Source: Know Your Meme
From Oprah Winfrey to the Jonas Brothers, all Insta users were affected by the craze, and soon, companies began to use it for promotion.
However, what we didn’t expect was the police departments employing the technique of popular viral meme to their advantage to catch a culprit!
Durham Police force first used it from their account, Durham Constabulary and posted pictures of a man named Paul Bishop who is the prime suspect in a burglary case. They used the same meme format of four different pictures.
The incident happened in December, and the man is still not found but such an effective yet hilarious method did not go without attracting appreciation from the audiences.
One user commented: ‘Police doing memes now?

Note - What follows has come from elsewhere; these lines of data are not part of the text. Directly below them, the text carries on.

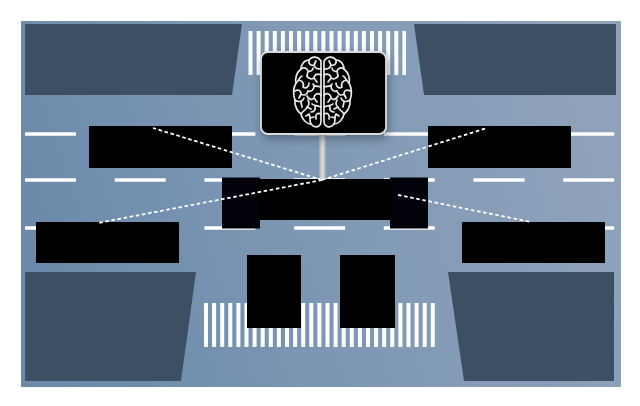
<!DOCTYPE html>
<html lang="en">
<head>
<meta charset="utf-8">
<title>Connected traffic intersection</title>
<style>
  :root {
    --page: #ffffff;
    --road-dark: #6b89aa;
    --road-mid: #7f99b5;
    --road-light: #8fa2ba;
    --block: #3d4f63;
    --marking: #ffffff;
    --vehicle: #000000;
    --vehicle-end: #02020a;
    --frame: #dcdcdc;
  }
  html, body { margin: 0; background: var(--page); }
  body { width: 640px; height: 406px; overflow: hidden; font-family: Inter, sans-serif; }
  .intersection { display: block; }
  .block { fill: var(--block); }
  .lane { stroke: var(--marking); stroke-width: 3.4; stroke-dasharray: 51 38.7; }
  .crosswalk { stroke: var(--marking); stroke-width: 44; stroke-dasharray: 4 4.1; }
  .vehicle { fill: var(--vehicle); }
  .vehicle-end { fill: var(--vehicle-end); }
  .signal { fill: none; stroke: var(--marking); stroke-width: 1.8; stroke-dasharray: 3.6 2.6; }
  .board { fill: var(--vehicle); stroke: var(--frame); stroke-width: 1.8; }
  .brain { fill: none; stroke: #e9e9e9; stroke-width: 1.7; stroke-linecap: round; stroke-linejoin: round; }
</style>
</head>
<body>
<svg class="intersection" width="640" height="406" viewBox="0 0 640 406" role="img" aria-label="Road junction seen from above, with a brain on a board linked by dotted lines to the vehicles around it">
  <defs>
    <linearGradient id="road" x1="0" y1="0.6" x2="1" y2="0.4">
      <stop offset="0" stop-color="var(--road-dark)"/>
      <stop offset="0.5" stop-color="var(--road-mid)"/>
      <stop offset="1" stop-color="var(--road-light)"/>
    </linearGradient>
    <linearGradient id="pole">
      <stop offset="0" stop-color="#a9a9a9"/>
      <stop offset="0.5" stop-color="#dedede"/>
      <stop offset="1" stop-color="#a4a4a4"/>
    </linearGradient>
    <filter id="board-shadow" x="-20%" y="-20%" width="140%" height="150%">
      <feDropShadow dx="2" dy="4" stdDeviation="4" flood-color="#25364a" flood-opacity="0.5"/>
    </filter>
    <g id="hemisphere">
      <path d="M321 61C317 55 311 57 309 60C304 60 301 65 301 69C296 73 295 79 296 83C293 88 293 96 295 100C294 106 298 112 301 114C302 120 307 124 311 124C315 129 321 127 321 121Z"/>
      <path d="M309 60C308 64 311 66 314 65L316 61M314 65C315 69 318 69 321 69"/>
      <path d="M301 69C304 67 307 68 308 71C311 72 313 70 313 68M308 71L307 76"/>
      <path d="M321 75C317 73 314 75 314 78C311 80 308 78 307 76M314 78L317 82"/>
      <path d="M296 83C299 81 299 77 302 76M299 80C303 81 304 84 303 87C306 89 309 87 309 83"/>
      <path d="M321 87C317 86 314 87 313 84M314 86C314 90 311 92 308 91"/>
      <path d="M295 91C299 89 301 91 301 94C304 96 307 95 308 91M301 94L299 98"/>
      <path d="M295 100C299 103 303 101 304 98M301 102L302 107"/>
      <path d="M321 95C317 92 314 95 314 98C311 101 308 98 307 96M314 98L317 102"/>
      <path d="M301 114C303 110 306 111 307 107C310 105 309 102 308 100M307 107L311 109"/>
      <path d="M321 107C317 105 314 106 312 104M315 106C316 110 314 112 311 112"/>
      <path d="M311 124C309 120 311 117 309 114L306 116M310 118L314 117M321 114C317 112 315 115 316 119"/>
    </g>
  </defs>

  <rect id="roadway" x="21" y="21" width="600" height="366" fill="url(#road)"/>

  <g id="city-blocks" class="block">
    <polygon points="25,24 242,24 232,95 25,95"/>
    <polygon points="414,24 616,24 616,95 424,95"/>
    <polygon points="25,272 196,272 181,381 25,381"/>
    <polygon points="448,272 614,272 614,381 464,381"/>
  </g>

  <g id="road-markings">
    <line class="lane" x1="25" y1="134" x2="615" y2="134"/>
    <line class="lane" x1="25" y1="180" x2="615" y2="180"/>
    <line class="lane" x1="25" y1="228" x2="615" y2="228"/>
    <line class="crosswalk" x1="248.5" y1="53" x2="406" y2="53"/>
    <line class="crosswalk" x1="204" y1="325" x2="436" y2="325"/>
  </g>

  <rect id="board-pole" x="319" y="130" width="7" height="50" fill="url(#pole)"/>

  <g id="vehicles" class="vehicle">
    <rect x="89" y="126" width="143" height="42"/>
    <rect x="428" y="126" width="143" height="42"/>
    <rect x="36" y="222" width="143" height="41"/>
    <rect x="462" y="222" width="143" height="41"/>
    <rect x="247" y="255" width="54" height="73"/>
    <rect x="340" y="255" width="55" height="73"/>
    <rect class="vehicle-end" x="222" y="177.5" width="38" height="51"/>
    <rect class="vehicle-end" x="390" y="177.5" width="38" height="51"/>
    <rect x="259" y="179" width="132" height="41"/>
  </g>

  <g id="signals" class="signal">
    <line x1="322" y1="180" x2="153" y2="128"/>
    <line x1="322" y1="180" x2="487" y2="128"/>
    <line x1="322" y1="180" x2="98" y2="223"/>
    <line x1="398" y1="195" x2="531" y2="222"/>
  </g>

  <rect class="board" x="261" y="52" width="125" height="82" rx="7" filter="url(#board-shadow)"/>
  <g id="brain" class="brain">
    <use href="#hemisphere"/>
    <use href="#hemisphere" transform="translate(645 0) scale(-1 1)"/>
  </g>
</svg>
</body>
</html>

What a time to be alive.’ The post has over 1800 reacts, 300 comments and 480 shares, all praising the local police for their creativity.
Following their footsteps, the Cleveland police also made a post about another wanted man by the name of Scott Mizsei which gained even more attention due to the Tinder Profile being a picture of him shirtless.
The authorities tweeted:
‘Have you seen wanted man Scott Mizsei, 32?
He is wanted in connection with some offences including aggravated burglary.
Do not approach him if you see him & call Cleveland Police on 101 with information regarding his whereabouts.’
They also thanked Durham Constabulary for the inspiration and not surprisingly, users who are always looking for meme content lauded the sense of humour of both departments.
One Facebook user said, “Whoever is in charge of social media at Cleveland Police needs a promotion.”
And honestly, we agree. It is extremely rare to see authorities making use of such methods in their work and the fact that they included the hashtag Dolly Parton Challenge might help them in spreading the news, at least.
After gaining popularity on Twitter and Facebook, the posters have been planted in parks, clubs and other public places to make sure that the culprits are caught as soon as possible.